**Work order:** From the records below, copy the lines that include "floret".

**Task material:**
_ _ _ _ _

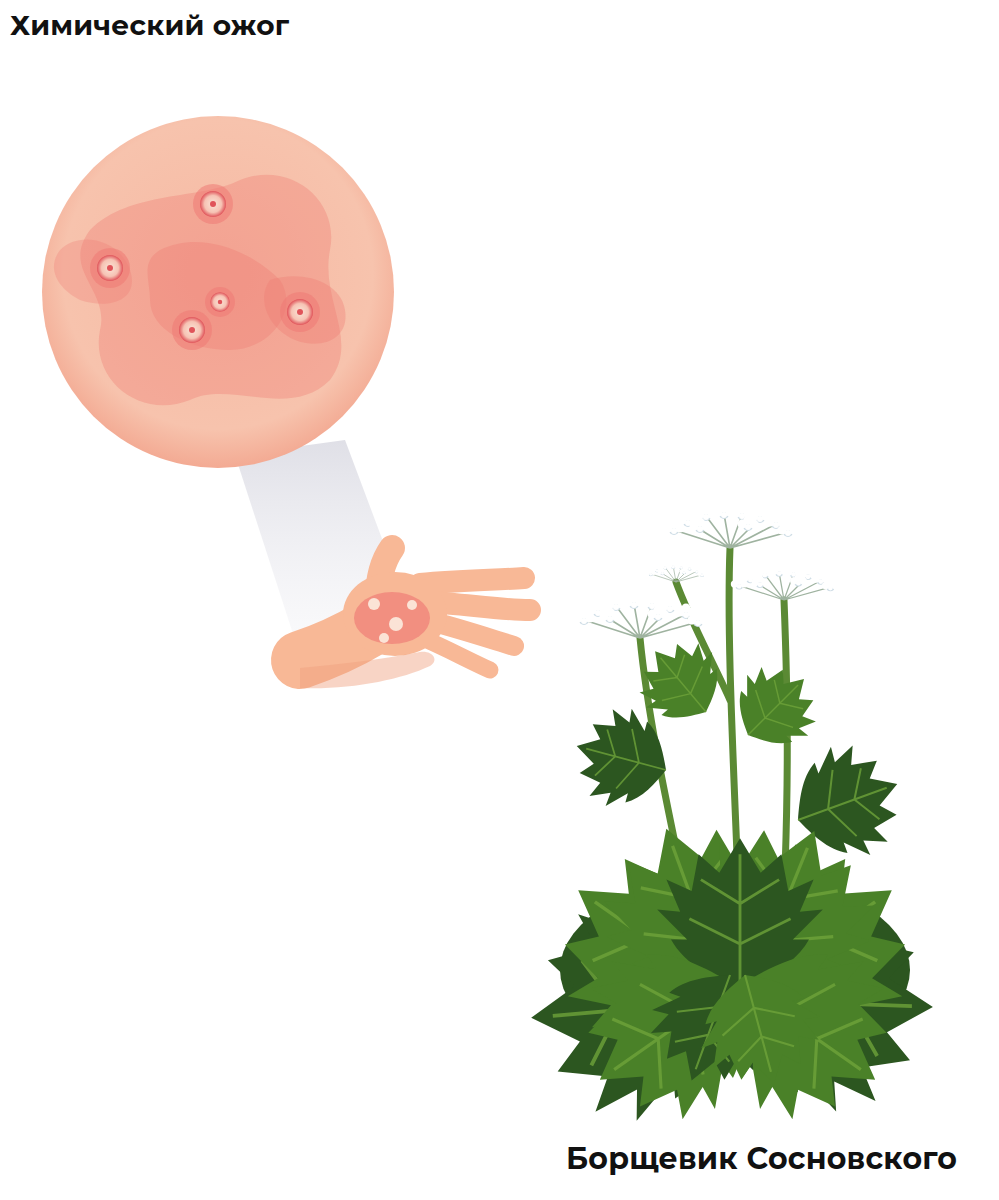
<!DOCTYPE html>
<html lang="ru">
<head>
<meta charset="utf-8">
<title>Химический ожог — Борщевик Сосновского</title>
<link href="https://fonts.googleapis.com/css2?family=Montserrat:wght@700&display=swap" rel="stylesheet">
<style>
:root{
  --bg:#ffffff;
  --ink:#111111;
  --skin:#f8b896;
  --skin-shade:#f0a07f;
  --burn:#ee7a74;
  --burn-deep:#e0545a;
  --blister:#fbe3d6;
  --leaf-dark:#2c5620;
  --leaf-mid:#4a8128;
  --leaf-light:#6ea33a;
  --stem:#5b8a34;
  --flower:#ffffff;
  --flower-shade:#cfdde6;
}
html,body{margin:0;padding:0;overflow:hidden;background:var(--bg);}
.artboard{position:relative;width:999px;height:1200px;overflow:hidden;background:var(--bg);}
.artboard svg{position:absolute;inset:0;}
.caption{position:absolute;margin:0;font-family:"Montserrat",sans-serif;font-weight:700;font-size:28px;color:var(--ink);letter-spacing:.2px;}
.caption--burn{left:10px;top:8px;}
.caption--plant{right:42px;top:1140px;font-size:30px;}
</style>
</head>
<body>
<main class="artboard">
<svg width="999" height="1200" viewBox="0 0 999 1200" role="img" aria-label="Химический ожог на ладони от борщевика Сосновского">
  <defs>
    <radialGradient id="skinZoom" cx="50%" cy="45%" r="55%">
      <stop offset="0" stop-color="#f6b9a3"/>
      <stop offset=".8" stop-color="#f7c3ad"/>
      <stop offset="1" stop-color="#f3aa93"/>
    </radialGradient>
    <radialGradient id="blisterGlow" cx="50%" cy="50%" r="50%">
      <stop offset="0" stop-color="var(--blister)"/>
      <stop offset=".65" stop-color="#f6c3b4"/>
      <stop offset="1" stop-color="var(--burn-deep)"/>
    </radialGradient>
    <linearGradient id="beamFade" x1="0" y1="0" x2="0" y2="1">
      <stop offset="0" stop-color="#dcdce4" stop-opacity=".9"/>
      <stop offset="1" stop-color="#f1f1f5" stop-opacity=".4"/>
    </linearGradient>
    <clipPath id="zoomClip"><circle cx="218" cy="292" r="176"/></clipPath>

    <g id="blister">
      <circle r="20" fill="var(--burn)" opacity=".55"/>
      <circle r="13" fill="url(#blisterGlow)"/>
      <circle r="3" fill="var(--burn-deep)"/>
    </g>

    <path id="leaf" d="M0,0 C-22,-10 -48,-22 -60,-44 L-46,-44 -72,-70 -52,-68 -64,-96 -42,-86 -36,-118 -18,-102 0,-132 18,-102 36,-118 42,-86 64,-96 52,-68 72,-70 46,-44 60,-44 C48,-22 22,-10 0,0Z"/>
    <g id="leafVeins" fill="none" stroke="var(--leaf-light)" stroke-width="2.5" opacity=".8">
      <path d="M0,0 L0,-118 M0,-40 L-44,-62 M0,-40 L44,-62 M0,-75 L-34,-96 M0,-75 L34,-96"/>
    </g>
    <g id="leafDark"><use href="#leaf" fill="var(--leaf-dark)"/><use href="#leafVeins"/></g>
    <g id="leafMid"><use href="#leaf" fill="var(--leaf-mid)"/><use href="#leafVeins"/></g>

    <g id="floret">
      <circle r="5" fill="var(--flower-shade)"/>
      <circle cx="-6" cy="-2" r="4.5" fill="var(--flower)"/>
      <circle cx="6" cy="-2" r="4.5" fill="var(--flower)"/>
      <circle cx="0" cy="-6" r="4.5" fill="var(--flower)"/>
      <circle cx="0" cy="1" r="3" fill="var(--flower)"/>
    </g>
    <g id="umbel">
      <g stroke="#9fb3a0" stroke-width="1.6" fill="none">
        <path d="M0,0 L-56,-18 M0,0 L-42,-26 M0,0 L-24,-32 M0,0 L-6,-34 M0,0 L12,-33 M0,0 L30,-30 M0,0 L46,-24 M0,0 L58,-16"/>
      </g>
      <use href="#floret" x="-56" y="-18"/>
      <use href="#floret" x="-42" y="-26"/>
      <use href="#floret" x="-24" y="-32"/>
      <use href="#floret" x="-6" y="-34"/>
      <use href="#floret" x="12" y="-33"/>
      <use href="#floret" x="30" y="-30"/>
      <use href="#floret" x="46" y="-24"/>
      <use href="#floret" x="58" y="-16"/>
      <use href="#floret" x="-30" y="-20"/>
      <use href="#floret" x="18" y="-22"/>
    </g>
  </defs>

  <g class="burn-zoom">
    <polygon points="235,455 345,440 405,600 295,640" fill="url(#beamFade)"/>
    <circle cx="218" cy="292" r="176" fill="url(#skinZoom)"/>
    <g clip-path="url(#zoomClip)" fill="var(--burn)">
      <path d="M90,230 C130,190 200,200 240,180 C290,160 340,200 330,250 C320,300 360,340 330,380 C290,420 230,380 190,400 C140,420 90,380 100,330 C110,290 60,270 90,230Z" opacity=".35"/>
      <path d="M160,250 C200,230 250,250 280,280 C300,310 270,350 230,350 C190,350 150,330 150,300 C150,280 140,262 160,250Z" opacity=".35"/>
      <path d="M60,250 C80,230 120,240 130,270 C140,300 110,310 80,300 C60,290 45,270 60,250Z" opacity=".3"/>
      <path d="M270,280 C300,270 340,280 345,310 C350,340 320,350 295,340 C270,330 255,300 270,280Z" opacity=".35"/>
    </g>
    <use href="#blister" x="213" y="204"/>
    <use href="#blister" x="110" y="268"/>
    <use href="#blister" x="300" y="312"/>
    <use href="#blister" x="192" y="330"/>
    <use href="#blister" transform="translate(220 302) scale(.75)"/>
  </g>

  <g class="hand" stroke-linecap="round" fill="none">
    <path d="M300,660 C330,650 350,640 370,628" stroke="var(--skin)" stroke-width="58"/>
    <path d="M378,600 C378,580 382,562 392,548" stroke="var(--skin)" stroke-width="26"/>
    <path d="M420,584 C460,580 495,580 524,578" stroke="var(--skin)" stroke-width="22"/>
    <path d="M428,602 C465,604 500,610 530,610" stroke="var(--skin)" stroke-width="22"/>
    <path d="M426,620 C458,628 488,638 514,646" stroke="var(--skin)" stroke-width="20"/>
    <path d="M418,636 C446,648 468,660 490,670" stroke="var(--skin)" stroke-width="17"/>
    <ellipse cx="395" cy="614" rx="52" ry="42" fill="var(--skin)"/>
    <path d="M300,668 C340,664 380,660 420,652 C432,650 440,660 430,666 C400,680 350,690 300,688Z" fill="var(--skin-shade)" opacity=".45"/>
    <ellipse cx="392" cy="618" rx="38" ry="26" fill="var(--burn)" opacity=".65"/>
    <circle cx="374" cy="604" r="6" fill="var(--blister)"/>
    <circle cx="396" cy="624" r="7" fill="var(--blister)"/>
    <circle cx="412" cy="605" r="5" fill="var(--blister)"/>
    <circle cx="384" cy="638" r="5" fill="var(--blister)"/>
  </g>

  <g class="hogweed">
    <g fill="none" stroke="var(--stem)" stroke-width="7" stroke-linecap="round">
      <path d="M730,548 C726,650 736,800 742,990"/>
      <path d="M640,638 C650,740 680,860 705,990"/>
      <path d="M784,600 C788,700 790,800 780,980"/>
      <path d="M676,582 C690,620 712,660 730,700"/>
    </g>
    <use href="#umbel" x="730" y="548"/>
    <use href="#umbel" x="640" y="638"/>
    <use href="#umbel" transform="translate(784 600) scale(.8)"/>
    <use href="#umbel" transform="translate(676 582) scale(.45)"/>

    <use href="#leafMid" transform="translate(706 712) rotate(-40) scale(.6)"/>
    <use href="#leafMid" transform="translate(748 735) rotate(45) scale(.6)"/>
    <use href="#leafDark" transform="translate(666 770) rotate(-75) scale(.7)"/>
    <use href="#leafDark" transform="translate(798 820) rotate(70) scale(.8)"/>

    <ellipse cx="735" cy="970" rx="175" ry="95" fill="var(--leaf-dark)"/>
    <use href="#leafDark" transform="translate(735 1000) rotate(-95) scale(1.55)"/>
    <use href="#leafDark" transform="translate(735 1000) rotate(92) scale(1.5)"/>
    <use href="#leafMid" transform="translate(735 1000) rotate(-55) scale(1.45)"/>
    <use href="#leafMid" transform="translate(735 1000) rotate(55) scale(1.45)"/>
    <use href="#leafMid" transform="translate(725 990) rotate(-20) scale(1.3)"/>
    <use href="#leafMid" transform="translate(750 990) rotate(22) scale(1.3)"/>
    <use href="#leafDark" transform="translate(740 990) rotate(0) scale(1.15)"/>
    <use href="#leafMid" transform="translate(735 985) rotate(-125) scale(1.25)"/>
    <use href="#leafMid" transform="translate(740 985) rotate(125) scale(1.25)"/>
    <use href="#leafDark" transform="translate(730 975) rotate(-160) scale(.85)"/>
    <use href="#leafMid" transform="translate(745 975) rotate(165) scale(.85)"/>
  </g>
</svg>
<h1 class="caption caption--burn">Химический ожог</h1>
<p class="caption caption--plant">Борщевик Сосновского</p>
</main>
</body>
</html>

_ _ _ _ _

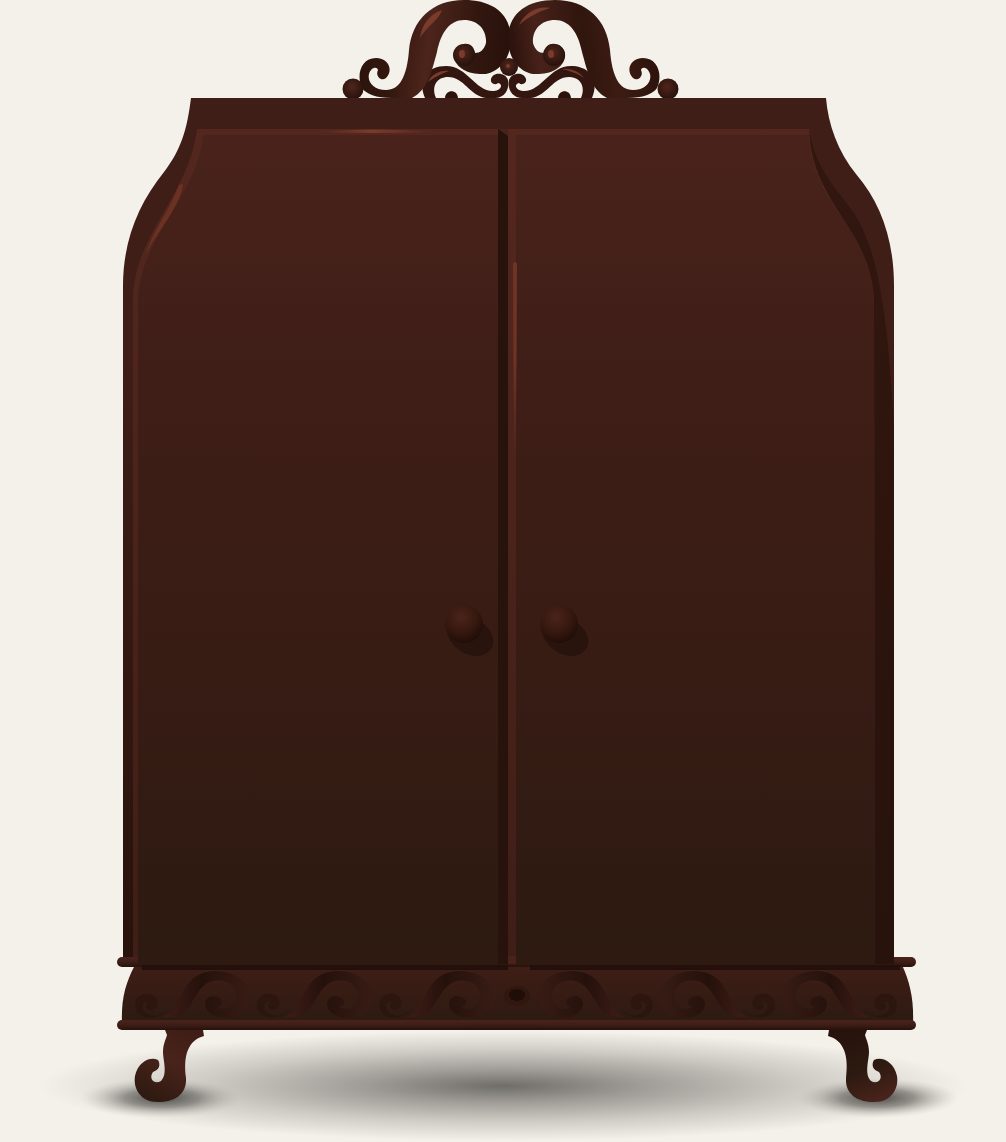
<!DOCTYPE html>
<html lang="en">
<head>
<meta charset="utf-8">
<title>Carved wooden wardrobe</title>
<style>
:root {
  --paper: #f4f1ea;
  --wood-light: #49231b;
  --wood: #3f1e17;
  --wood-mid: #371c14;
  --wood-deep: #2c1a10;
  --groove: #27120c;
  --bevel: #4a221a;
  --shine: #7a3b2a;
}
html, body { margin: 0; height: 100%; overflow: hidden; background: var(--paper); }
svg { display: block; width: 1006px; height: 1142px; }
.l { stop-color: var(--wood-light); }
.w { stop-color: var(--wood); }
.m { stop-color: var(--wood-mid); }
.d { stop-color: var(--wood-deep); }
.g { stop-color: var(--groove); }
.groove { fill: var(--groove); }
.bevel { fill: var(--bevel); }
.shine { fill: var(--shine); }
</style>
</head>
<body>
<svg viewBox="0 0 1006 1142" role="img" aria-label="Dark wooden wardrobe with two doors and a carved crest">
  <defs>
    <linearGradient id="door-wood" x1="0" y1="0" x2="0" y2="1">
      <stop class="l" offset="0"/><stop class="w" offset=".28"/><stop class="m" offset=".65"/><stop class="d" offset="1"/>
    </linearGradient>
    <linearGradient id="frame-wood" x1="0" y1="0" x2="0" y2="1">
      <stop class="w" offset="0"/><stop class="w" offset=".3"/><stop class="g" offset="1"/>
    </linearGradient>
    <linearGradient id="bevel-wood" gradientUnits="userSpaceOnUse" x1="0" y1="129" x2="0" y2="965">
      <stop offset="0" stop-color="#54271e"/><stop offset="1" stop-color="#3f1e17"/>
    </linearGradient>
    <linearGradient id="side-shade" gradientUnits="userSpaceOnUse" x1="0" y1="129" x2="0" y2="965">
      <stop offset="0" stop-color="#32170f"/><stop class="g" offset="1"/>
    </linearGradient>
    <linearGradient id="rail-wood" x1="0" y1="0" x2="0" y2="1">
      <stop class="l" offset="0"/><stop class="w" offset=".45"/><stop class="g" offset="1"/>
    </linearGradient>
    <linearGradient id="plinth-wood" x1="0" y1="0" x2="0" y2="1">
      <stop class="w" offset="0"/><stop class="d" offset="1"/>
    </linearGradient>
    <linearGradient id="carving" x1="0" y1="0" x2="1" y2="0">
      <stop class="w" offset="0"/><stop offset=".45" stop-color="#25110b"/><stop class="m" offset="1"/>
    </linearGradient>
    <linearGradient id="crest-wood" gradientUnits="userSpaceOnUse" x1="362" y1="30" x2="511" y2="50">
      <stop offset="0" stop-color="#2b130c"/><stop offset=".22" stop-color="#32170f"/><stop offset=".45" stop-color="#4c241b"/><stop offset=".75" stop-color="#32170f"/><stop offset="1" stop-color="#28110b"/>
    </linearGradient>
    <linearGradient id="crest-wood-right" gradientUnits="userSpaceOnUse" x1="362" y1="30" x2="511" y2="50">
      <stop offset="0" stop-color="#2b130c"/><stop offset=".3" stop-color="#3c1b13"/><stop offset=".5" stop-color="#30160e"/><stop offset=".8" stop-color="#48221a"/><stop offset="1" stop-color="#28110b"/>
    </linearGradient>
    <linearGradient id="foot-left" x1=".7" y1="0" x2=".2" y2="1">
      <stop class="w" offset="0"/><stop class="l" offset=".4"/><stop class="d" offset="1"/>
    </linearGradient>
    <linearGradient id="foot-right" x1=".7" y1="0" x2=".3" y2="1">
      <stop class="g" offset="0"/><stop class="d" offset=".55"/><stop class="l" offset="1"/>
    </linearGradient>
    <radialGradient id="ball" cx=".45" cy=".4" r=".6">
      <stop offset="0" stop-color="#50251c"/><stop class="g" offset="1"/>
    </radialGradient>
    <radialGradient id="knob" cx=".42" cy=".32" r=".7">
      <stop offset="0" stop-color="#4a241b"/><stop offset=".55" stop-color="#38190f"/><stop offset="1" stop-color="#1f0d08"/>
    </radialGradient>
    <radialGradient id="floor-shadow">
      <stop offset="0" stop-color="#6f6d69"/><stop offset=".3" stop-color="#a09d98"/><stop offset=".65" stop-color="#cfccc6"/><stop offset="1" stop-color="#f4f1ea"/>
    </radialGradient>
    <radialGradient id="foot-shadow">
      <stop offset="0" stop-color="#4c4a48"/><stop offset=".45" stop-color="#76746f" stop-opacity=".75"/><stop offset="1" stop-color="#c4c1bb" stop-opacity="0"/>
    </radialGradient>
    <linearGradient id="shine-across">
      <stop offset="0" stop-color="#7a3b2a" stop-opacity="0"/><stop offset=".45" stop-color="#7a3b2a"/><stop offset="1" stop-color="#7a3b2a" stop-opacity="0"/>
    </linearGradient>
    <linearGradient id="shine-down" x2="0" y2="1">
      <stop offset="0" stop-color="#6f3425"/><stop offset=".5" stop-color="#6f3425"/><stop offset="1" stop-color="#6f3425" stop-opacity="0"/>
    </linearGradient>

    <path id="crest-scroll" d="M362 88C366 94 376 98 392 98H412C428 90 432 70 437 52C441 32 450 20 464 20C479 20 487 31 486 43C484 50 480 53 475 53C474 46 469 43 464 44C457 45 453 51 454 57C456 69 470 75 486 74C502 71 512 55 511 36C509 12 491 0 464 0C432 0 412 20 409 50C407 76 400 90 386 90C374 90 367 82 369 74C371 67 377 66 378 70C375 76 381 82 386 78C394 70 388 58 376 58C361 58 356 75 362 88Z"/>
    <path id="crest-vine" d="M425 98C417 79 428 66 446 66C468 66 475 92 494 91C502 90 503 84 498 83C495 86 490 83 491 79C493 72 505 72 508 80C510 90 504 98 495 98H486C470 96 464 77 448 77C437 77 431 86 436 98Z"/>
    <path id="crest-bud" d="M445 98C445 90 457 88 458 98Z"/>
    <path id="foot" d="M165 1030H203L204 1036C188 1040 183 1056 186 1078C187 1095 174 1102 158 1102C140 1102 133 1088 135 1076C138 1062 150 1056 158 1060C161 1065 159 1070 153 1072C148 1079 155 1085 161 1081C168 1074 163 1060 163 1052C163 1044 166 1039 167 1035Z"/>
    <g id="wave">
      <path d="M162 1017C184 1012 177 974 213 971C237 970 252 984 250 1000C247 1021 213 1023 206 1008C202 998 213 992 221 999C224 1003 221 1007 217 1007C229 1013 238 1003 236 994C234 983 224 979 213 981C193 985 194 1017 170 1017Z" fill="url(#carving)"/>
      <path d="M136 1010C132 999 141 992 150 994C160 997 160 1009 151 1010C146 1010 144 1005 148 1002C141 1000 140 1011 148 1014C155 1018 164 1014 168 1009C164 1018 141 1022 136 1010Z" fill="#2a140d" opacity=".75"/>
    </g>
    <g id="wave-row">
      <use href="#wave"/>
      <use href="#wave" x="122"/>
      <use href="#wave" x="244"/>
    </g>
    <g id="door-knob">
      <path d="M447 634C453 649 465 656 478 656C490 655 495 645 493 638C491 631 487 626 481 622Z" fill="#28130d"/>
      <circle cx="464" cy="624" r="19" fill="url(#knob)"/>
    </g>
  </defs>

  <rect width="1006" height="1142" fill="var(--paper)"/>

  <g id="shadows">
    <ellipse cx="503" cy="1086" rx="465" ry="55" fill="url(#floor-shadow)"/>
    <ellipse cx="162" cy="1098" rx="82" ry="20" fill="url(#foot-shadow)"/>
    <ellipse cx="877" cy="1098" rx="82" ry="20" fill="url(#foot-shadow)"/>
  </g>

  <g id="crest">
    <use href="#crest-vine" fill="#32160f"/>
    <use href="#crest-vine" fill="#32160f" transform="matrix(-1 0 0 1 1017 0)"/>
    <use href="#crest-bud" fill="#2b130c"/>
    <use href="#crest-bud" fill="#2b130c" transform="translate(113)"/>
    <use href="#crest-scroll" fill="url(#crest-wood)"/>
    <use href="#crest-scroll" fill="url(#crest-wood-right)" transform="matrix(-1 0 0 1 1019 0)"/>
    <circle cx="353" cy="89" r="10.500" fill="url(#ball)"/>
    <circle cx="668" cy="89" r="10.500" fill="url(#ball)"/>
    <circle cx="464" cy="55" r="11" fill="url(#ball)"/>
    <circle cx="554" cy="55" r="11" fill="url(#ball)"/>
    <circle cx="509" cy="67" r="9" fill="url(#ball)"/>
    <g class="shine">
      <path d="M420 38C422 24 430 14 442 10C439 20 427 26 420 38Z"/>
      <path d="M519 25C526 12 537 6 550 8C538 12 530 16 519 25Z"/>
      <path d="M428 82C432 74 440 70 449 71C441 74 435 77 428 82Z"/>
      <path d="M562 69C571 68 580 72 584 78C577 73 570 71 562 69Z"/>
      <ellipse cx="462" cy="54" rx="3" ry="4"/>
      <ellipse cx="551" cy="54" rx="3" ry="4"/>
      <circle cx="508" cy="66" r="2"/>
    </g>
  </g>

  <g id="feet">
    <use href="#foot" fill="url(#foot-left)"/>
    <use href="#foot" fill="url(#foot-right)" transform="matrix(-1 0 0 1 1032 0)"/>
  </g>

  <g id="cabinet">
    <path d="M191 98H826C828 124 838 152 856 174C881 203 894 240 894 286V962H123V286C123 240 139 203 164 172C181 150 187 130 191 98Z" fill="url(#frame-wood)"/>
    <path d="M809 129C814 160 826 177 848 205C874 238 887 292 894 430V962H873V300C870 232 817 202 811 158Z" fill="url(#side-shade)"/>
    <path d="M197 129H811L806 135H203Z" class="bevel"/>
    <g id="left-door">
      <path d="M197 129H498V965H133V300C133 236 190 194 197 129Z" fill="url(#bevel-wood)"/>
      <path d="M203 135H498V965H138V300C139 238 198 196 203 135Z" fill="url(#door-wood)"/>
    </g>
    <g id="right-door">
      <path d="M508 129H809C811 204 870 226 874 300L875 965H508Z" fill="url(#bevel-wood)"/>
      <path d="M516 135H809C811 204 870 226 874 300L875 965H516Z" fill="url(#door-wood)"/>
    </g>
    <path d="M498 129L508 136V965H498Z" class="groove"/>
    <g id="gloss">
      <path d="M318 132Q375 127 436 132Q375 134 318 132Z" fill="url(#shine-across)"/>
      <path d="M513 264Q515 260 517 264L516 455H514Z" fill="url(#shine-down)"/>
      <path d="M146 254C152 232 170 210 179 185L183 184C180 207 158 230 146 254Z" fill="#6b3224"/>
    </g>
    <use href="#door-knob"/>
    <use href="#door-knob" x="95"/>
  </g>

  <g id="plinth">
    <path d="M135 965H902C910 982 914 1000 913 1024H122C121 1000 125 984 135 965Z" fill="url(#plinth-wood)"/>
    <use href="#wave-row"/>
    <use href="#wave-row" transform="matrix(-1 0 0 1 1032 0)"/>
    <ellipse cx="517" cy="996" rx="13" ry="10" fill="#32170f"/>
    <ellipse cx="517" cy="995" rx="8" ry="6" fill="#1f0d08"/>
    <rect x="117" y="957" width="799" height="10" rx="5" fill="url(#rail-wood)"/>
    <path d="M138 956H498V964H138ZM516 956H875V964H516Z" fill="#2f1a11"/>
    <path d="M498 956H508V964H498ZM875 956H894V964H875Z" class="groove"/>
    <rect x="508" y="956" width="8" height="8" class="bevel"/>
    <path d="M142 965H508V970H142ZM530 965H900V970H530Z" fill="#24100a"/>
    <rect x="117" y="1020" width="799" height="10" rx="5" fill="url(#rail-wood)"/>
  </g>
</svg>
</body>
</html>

_ _ _ _ _

**Answer for this exercise:**
    <g id="floret">
      <use href="#floret" x="-56" y="-18"/>
      <use href="#floret" x="-42" y="-26"/>
      <use href="#floret" x="-24" y="-32"/>
      <use href="#floret" x="-6" y="-34"/>
      <use href="#floret" x="12" y="-33"/>
      <use href="#floret" x="30" y="-30"/>
      <use href="#floret" x="46" y="-24"/>
      <use href="#floret" x="58" y="-16"/>
      <use href="#floret" x="-30" y="-20"/>
      <use href="#floret" x="18" y="-22"/>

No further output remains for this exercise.